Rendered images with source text
==============================

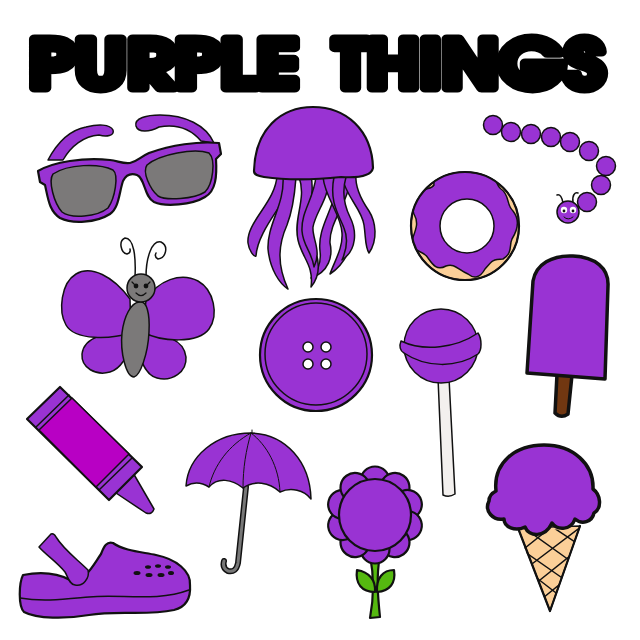
<!DOCTYPE html>
<html lang="en">
<head>
<meta charset="utf-8">
<title>Purple Things</title>
<style>
:root{--purple:#9933d3;--magenta:#b800c4;--ink:#111;--grey:#7b7979;--dough:#fbcf98;--stick:#713711;--leaf:#55b910;--paper:#fff}
*{margin:0;padding:0;box-sizing:border-box}
html,body{width:640px;height:640px;overflow:hidden;background:var(--paper)}
.poster{position:relative;width:640px;height:640px;overflow:hidden}
.poster svg{position:absolute;left:0;top:0;display:block}
.title text{font:700 66px "TeX Gyre Adventor","Inter",sans-serif;fill:#000;stroke:#000;stroke-width:9;stroke-linejoin:round;stroke-linecap:round}
.things{stroke:var(--ink);stroke-width:1.5;stroke-linejoin:round;stroke-linecap:round;fill:var(--purple)}
.grey{fill:var(--grey)}
.line{fill:none}
.white{fill:var(--paper)}
.dough{fill:var(--dough)}
.leaf{fill:var(--leaf)}
.dot{fill:var(--ink);stroke:none}
.bold{stroke-width:3.5}
.medium{stroke-width:2.2}
</style>
</head>
<body>
<main class="poster">
<h1 class="title">
<svg width="640" height="110" viewBox="0 0 640 110">
<text x="29" y="88" textLength="270" lengthAdjust="spacingAndGlyphs">PURPLE</text>
<text x="334" y="88" textLength="271" lengthAdjust="spacingAndGlyphs">THINGS</text>
</svg>
</h1>
<svg class="things" width="640" height="640" viewBox="0 0 640 640" role="img" aria-label="Fourteen purple things">
<defs>
<clipPath id="donut-ring"><circle cx="465" cy="226" r="54"/></clipPath>
<clipPath id="cone-shape"><path d="M518 532L579 528L550 611Z"/></clipPath>
<circle id="petal" cx="375" cy="481" r="14.5"/>
<circle id="segment" r="9.5"/>
</defs>

<g id="sunglasses">
<path d="M48 160C57 143 70 130 86 127C98 124 110 124 113 130C115 136 106 137 99 135C84 136 71 146 63 160Z"/>
<path d="M201 141C190 128 175 124 159 127C150 132 138 133 136 126C134 118 147 115 160 115C185 115 206 125 214 143Z"/>
<path class="medium" d="M38 171C53 162 84 157 110 160C118 161 123 164 130 163C138 161 140 157 149 153C171 145 198 141 219 143L221 154L216 159C217 176 216 191 205 197C192 205 165 207 154 202C144 197 145 178 137 175C131 173 126 175 123 181C119 193 119 208 110 214C96 223 72 224 60 218C49 211 48 198 45 185L40 182Z"/>
<path class="grey" d="M53 174C68 164 99 163 113 170C119 175 115 198 108 208C97 217 71 219 62 212C54 203 48 181 53 174Z"/>
<path class="grey" d="M147 165C160 154 194 148 209 153C216 160 213 184 205 192C194 199 166 201 158 196C150 189 142 172 147 165Z"/>
</g>

<g id="jellyfish">
<path d="M277 175C276 202 246 222 248 243C249 251 254 257 256 256C257 239 270 221 279 207C286 195 288 185 288 176Z"/>
<path d="M283 176C285 205 267 224 268 249C270 270 280 284 288 289C276 263 279 243 287 225C294 207 295 190 296 177Z"/>
<path d="M338 175C337 207 317 225 320 251C322 266 315 274 311 278C329 272 333 256 330 243C329 222 349 202 351 176Z"/>
<path d="M299 177C307 199 293 218 298 240C302 258 314 265 311 287C324 271 317 251 309 237C303 221 316 199 311 176Z"/>
<path d="M316 176C314 199 301 211 302 231C303 246 312 252 314 267C322 250 312 239 313 227C316 211 329 199 329 177Z"/>
<path d="M323 177C325 198 341 214 342 233C343 248 335 260 330 274C347 263 355 241 351 226C348 207 334 194 337 176Z"/>
<path d="M342 176C345 196 362 209 364 225C366 239 365 247 369 253C378 240 376 222 369 211C360 198 355 187 356 175Z"/>
<path d="M334 177C329 202 339 215 344 228C349 240 346 251 342 260C357 250 357 231 350 217C344 205 342 191 346 177Z"/>
<path class="medium" d="M254 171C255 129 281 107 313 107C346 107 372 130 373 168C371 177 357 178 341 177C314 180 284 180 264 177C258 176 254 175 254 171Z"/>
</g>

<g id="caterpillar">
<use href="#segment" x="493" y="125"/><use href="#segment" x="511" y="132"/><use href="#segment" x="531" y="134"/><use href="#segment" x="551" y="137"/><use href="#segment" x="570" y="142"/><use href="#segment" x="589" y="151"/><use href="#segment" x="606" y="166"/><use href="#segment" x="601" y="185"/><use href="#segment" x="587" y="202"/>
<path class="line" d="M563 203C562 197 560 194 557 195M573 202C572 195 575 192 578 193"/>
<circle cx="568" cy="212" r="11"/>
<g stroke="none"><circle class="white" cx="564" cy="210" r="3.2"/><circle class="white" cx="573" cy="210" r="3.2"/></g>
<circle class="dot" cx="564" cy="211" r="1.4"/><circle class="dot" cx="573" cy="211" r="1.4"/>
<path class="line" stroke-width="1" d="M564 217Q568 221 573 217"/>
</g>

<g id="donut">
<circle class="dough" cx="465" cy="226" r="54"/>
<path clip-path="url(#donut-ring)" d="M434 185C433 178 438 173 447 174C463 166 471 177 488 172C497 172 494 184 501 189C510 195 506 205 513 211C521 221 517 231 512 239C509 245 513 253 503 259C492 259 491 262 485 269C480 278 474 279 468 274C458 270 455 263 446 266C437 271 433 265 428 258C423 249 412 254 412 240C416 229 419 223 414 214C409 203 416 198 422 192C425 187 431 190 434 185Z"/>
<circle class="line medium" cx="465" cy="226" r="54"/>
<circle class="white" cx="467" cy="226" r="27"/>
</g>

<g id="butterfly">
<path d="M126 335C107 331 84 337 82 354C81 368 96 376 110 372C123 368 129 352 132 339ZM143 336C164 332 184 340 186 357C187 372 172 382 157 378C143 374 139 355 137 342Z"/>
<path d="M130 299C113 276 91 265 76 274C61 283 58 311 66 325C75 341 111 339 131 333ZM146 300C158 280 181 272 198 281C214 290 219 315 209 329C198 344 161 342 143 332Z"/>
<path class="line" d="M135 277C136 257 134 238 125 238C118 241 121 253 127 254Q131 253 130 249M146 277C146 257 152 240 161 242C169 246 166 258 158 259Q154 257 156 253"/>
<path class="grey" d="M139 302C147 300 150 314 149 332C148 354 140 376 134 377C126 377 120 352 122 333C124 316 131 303 139 302Z"/>
<circle class="grey" cx="141" cy="288" r="14"/>
<circle class="dot" cx="136" cy="286" r="2.4"/><circle class="dot" cx="146" cy="286" r="2.4"/>
<path class="line" stroke-width="1.2" d="M136 293Q141 298 146 293M132 282L134 284M150 282L148 284"/>
</g>

<g id="button">
<circle class="medium" cx="316" cy="355" r="56"/>
<circle cx="316" cy="354" r="51"/>
<g class="white"><circle cx="308" cy="347" r="5"/><circle cx="326" cy="347" r="5"/><circle cx="308" cy="364" r="5"/><circle cx="326" cy="364" r="5"/></g>
</g>

<g id="lollipop">
<path fill="#f3f0ee" d="M438 378L449 378L455 494Q449 498 443 495Z"/>
<circle cx="441" cy="346" r="37"/>
<path d="M401 341C399 346 400 351 404 353C426 368 457 368 478 354C482 350 482 339 478 333C456 348 424 352 401 341Z"/>
</g>

<g id="popsicle" class="bold">
<path fill="#713711" d="M557 374L572 375L568 414Q561 419 555 413Z"/>
<path d="M533 281C536 264 552 255 573 256C595 257 609 268 608 286L605 379L527 373Z"/>
</g>

<g id="crayon">
<path d="M110 489L132 471L154 509Q152 515 146 513Z"/>
<path class="medium" d="M27 419L60 387L142 467L109 500Z"/>
<path fill="#b800c4" d="M39 430L72 398L129 454L96 487Z"/>
<path class="line" d="M36 427L69 395M99 490L132 458"/>
</g>

<g id="umbrella">
<path class="line" stroke-width="6" d="M246 487L238 563Q236 573 228 571Q222 568 224 561"/>
<path class="line" style="stroke:#777" stroke-width="3" d="M246 487L238 563Q236 573 228 571Q222 568 224 561"/>
<path d="M186 486C188 456 216 433 251 433C286 434 310 462 311 499C304 490 291 487 280 492C269 482 254 480 243 488C232 479 218 477 209 487C201 482 193 482 186 486Z"/>
<path class="line" stroke-width="1" d="M251 433C229 445 214 465 209 487M251 433C246 450 243 468 243 488M251 433C267 445 279 467 280 492M252 433L252 430"/>
</g>

<g id="flower" class="medium">
<path class="leaf" d="M370 555L380 555C376 577 378 598 380 617L370 618C374 597 374 576 370 555Z"/>
<path class="leaf" d="M375 592C362 592 355 584 357 570C369 572 376 580 375 592ZM377 592C376 578 383 570 394 570C396 583 390 591 377 592Z"/>
<use href="#petal"/><use href="#petal" transform="rotate(36 375 515)"/><use href="#petal" transform="rotate(72 375 515)"/><use href="#petal" transform="rotate(108 375 515)"/><use href="#petal" transform="rotate(144 375 515)"/><use href="#petal" transform="rotate(180 375 515)"/><use href="#petal" transform="rotate(216 375 515)"/><use href="#petal" transform="rotate(252 375 515)"/><use href="#petal" transform="rotate(288 375 515)"/><use href="#petal" transform="rotate(324 375 515)"/>
<circle cx="375" cy="515" r="36"/>
</g>

<g id="ice-cream">
<path class="dough" d="M518 528L580 526L550 611Z"/>
<path class="line" clip-path="url(#cone-shape)" d="M510 560L560 520M520 573L590 520M530 588L590 540M538 602L580 568M515 545L568 582M520 525L576 565M545 522L584 548M520 565L560 596"/>
<path class="line medium" d="M518 528L550 611L580 526"/>
<path class="bold" d="M496 491C493 463 515 445 544 445C573 445 594 464 593 489C601 495 602 508 594 513C592 522 582 525 575 519C571 530 558 531 552 523C545 538 529 537 525 527C515 532 504 527 504 519C493 521 484 511 489 501C489 496 492 493 496 491Z"/>
</g>

<g id="clog">
<path class="medium" d="M23 575C39 572 57 573 70 580C86 581 92 567 101 554C104 546 107 541 113 543C124 551 142 552 156 555C176 559 191 571 190 585C191 599 186 607 174 610C146 616 118 610 89 615C66 619 37 619 24 612C18 606 19 583 23 575Z"/>
<path class="line" d="M20 598C43 602 66 599 89 597C121 594 157 602 189 590"/>
<path d="M39 547L51 534Q54 533 56 537C64 550 77 559 88 570C90 578 83 587 75 585C69 584 68 577 65 572C57 562 46 555 39 547Z"/>
<g class="dot"><ellipse cx="137" cy="573" rx="3.5" ry="2"/><ellipse cx="149" cy="575" rx="3.5" ry="2"/><ellipse cx="161" cy="575" rx="3.5" ry="2"/><ellipse cx="171" cy="573" rx="3" ry="2"/><ellipse cx="148" cy="567" rx="3" ry="1.8"/><ellipse cx="158" cy="566" rx="3" ry="1.8"/><ellipse cx="168" cy="567" rx="3" ry="1.8"/></g>
</g>
</svg>
</main>
</body>
</html>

==============================

● **WHAT YOU WILL DO**
State how many lines in the records above contain the word "medium". Write the number alone.

● **ANSWER TO THIS PROBLEM**
9